Even though we've only been away from Asia for three and a half months it was still a bit of a shock to the system with all the chaos, noise and people when we stepped out of the airport. We'd also forgotten how much smaller your personal space is here compared to elsewhere, the scrum at the baggage carousel was worse than anything I'd ever seen on the rugby pitch.

The thing that you immediately notice coming here from the Middle East is women! Virtually the only women we've seen out and about in Egypt and Jordan have been tourists. The local ladies are usually hidden away out of sight and are more noticeable by their absence. It felt slightly strange to be in mixed company again.

We're staying right in the heart of central Kathmandu in an area known as Thamel. It's a little bit like the Koh San Road in Bangkok . . . only much nicer. It's a lot more civillised too as the gutters aren't overflowing with drunk kids and their vomit. Instead you have to contend with the odd hippy who's still stuck in the 60's or armies of Gore-tex clad trekkers who look like their kitted out for an attempt on the summit of Everest.

We've spent most of our time here just wandering around the streets soaking up the atmosphere and sights.

Just South of our hotel is the medieval old town. The whole area is like a set from a Dickensian film or Blackadder gone a bit wrong.
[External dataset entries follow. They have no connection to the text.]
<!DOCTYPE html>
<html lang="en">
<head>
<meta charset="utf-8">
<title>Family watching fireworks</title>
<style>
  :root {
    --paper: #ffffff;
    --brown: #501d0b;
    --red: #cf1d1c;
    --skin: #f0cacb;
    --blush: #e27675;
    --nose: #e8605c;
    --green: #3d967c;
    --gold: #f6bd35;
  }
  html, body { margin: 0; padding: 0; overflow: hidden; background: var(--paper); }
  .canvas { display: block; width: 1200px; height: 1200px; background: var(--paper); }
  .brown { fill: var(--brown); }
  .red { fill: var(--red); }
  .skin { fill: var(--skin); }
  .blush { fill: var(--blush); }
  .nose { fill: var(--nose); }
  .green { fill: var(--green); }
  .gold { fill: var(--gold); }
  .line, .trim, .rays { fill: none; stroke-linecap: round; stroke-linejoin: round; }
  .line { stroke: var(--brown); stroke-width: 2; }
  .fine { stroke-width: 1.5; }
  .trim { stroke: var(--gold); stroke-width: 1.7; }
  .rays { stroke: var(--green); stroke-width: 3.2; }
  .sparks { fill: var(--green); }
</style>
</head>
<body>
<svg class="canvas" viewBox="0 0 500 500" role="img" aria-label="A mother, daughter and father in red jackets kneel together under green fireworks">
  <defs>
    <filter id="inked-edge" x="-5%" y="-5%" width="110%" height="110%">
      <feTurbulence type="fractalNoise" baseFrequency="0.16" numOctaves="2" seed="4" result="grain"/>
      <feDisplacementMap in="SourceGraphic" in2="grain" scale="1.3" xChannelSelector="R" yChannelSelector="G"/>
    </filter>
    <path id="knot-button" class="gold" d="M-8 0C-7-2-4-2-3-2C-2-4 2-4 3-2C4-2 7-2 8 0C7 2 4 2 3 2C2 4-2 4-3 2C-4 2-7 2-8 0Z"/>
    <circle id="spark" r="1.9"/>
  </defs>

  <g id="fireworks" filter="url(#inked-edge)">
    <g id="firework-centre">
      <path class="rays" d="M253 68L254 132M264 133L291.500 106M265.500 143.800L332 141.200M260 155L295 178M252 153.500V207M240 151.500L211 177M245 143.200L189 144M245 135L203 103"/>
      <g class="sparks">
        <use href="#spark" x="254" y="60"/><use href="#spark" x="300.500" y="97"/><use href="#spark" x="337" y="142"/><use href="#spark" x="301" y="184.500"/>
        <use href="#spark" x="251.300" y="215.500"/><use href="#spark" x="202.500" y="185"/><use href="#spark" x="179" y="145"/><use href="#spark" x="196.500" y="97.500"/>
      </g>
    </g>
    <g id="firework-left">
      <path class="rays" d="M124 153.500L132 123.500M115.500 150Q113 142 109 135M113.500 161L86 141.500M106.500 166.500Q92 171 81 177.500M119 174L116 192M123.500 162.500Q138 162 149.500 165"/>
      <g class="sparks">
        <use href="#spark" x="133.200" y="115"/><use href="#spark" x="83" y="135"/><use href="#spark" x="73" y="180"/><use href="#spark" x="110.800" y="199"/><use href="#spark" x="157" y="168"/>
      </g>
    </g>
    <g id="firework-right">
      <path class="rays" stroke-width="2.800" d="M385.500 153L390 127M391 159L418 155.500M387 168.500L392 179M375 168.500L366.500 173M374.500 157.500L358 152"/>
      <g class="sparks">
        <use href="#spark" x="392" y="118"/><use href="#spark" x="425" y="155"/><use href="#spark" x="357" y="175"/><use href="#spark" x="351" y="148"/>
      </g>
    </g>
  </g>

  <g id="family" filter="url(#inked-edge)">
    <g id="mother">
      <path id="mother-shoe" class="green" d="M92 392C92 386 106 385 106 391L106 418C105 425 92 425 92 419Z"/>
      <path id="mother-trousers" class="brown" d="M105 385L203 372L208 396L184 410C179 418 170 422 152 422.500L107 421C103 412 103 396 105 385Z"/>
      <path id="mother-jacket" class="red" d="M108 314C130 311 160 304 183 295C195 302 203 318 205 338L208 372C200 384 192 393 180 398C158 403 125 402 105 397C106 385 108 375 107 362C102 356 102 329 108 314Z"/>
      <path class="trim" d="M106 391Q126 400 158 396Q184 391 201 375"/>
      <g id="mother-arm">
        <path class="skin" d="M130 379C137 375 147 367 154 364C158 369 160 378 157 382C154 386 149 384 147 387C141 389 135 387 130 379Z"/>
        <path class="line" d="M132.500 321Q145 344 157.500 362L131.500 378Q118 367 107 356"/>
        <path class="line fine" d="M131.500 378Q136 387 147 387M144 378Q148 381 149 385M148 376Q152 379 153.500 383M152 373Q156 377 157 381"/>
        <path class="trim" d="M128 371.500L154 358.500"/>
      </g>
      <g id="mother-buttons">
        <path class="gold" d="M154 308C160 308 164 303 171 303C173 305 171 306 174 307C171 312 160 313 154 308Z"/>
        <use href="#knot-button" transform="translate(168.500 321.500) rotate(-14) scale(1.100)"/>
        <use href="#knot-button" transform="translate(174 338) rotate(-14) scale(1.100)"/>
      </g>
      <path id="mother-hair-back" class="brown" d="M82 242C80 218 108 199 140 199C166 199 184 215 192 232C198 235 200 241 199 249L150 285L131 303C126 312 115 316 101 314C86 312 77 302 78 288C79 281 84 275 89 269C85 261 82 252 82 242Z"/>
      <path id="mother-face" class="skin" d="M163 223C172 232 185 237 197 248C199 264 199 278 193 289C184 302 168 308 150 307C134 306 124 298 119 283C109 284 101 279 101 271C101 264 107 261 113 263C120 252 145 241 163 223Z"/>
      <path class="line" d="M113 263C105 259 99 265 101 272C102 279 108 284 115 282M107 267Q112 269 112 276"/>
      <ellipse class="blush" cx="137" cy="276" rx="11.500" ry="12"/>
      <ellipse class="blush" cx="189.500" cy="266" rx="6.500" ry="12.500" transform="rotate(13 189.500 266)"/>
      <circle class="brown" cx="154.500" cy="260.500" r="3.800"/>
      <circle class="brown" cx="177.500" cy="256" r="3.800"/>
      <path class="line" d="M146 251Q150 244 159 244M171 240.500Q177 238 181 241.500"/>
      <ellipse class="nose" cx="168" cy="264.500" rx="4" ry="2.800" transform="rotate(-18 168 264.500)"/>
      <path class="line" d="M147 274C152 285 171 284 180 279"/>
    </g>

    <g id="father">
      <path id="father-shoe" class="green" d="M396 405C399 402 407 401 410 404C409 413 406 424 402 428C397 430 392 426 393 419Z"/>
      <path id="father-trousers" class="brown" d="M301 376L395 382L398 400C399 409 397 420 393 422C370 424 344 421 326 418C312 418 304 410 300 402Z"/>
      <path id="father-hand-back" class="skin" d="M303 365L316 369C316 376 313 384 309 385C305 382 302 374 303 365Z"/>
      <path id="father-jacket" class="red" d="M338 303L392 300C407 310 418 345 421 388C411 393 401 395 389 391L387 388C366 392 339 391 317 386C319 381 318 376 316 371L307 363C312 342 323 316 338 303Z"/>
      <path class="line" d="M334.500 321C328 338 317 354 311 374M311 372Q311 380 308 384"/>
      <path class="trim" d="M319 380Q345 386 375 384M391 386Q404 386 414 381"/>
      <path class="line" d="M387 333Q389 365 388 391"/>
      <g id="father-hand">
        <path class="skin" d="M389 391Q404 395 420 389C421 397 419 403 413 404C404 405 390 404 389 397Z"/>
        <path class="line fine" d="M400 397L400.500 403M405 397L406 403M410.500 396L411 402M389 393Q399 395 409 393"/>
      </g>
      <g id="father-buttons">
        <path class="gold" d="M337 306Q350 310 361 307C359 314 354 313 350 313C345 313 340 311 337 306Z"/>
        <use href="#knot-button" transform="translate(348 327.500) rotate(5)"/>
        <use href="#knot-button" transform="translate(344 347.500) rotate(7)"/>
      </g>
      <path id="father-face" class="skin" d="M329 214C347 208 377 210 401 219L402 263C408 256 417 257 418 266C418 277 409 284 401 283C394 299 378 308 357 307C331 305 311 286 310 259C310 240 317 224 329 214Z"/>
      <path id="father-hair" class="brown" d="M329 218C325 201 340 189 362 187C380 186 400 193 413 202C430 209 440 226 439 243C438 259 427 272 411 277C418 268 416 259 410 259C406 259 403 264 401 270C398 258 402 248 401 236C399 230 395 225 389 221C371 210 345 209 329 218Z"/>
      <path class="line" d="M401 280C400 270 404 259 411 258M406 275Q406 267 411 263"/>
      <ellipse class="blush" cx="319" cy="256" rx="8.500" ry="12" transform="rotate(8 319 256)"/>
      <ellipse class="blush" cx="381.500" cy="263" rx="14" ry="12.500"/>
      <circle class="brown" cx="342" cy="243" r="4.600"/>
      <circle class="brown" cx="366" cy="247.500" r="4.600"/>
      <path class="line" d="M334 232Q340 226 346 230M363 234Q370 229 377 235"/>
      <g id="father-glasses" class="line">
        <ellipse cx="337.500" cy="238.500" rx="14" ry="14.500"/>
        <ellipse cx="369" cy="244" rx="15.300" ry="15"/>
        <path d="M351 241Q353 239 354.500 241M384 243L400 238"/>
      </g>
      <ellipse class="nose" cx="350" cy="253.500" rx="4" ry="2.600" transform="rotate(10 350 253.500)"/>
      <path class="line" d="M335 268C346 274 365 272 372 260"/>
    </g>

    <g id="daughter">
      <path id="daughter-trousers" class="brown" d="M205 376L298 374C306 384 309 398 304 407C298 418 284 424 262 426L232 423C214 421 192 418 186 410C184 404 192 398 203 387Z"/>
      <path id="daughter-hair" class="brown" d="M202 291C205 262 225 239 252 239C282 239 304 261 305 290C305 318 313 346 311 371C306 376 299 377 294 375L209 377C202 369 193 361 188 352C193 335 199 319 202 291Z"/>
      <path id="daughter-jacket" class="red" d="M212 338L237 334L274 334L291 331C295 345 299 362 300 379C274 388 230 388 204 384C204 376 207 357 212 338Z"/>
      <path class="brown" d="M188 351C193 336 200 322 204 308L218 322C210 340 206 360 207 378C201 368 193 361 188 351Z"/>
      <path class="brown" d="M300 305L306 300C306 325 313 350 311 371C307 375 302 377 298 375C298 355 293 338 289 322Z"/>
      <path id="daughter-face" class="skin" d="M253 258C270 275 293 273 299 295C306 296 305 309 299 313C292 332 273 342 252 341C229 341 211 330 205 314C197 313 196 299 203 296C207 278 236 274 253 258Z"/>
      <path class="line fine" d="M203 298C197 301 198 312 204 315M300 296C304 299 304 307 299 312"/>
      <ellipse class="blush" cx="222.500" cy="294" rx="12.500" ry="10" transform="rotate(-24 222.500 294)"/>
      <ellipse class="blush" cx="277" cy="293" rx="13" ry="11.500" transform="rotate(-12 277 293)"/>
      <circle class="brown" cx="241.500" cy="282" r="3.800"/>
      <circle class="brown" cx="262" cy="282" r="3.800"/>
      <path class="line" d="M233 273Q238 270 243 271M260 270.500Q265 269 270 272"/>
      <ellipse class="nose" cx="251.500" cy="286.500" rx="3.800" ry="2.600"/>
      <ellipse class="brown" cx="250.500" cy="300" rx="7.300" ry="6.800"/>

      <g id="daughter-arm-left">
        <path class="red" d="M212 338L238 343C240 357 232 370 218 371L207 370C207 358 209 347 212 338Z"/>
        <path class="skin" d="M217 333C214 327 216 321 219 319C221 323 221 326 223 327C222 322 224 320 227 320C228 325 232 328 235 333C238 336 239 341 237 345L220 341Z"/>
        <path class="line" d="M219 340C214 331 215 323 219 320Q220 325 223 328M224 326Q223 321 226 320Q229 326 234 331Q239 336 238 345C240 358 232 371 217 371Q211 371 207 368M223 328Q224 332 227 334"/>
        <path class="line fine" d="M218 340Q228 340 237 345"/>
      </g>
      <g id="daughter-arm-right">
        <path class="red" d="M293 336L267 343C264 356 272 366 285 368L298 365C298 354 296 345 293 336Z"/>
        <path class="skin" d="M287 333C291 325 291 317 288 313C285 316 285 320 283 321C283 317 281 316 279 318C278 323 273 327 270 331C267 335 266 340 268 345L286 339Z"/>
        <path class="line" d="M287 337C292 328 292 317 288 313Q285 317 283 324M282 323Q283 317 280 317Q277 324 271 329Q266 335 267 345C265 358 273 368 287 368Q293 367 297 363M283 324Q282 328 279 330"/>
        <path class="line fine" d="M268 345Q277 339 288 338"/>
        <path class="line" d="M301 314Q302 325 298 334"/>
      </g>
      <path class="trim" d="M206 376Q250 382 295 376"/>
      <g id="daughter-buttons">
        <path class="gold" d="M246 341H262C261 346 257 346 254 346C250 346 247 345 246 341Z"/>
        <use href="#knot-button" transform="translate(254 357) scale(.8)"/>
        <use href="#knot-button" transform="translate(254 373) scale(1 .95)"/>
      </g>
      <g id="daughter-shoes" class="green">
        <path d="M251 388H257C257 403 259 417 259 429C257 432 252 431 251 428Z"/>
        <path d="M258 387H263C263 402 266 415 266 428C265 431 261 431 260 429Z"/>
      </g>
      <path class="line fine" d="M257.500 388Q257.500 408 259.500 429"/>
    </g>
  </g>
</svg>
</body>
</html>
Master Ploppy would certainly feel right at home here!

Looking at the buildings it's a wonder any of them are still standing as most of them appear to be at some obtuse angle with very little holding the bricks together.

Durbar square, where the Nepalese royal family lived until about 100 years ago, is the main focus of central Kathmandu. As well as the former royal palace the square is full of Hindu temples and shrines, none of which we really understand!

We also made a trip out to Swayambhunath, a Buddhist temple on a hill a few kilometers from the centre of town which has great views over the Kathmandu valley.

Today we've been out to see Bodhnath Stupa, which although it is only about 4km from the centre of town takes half an hour to get to by taxi. The traffic up just appaling and barely moves above the pace of a Yak.

Bodhnath stupa is one of the biggest in the world and the most important in Nepal for the many Tibetan Buddhists who live here in exile.

We've had to spend quite a lot of our time in Kathmandu trying to plan for our next few
destinations in Nepal and beyond, including the dreaded task of trying to obtain an Indian visa. No matter where you are in the world getting a visa for India is never a straight forward task. It will usually involve having to queue at some ungodly hour of the morning and a long wait. We only have to wait a week! It doesn't even take that long in the bizarre land that is Burma/Myanmar.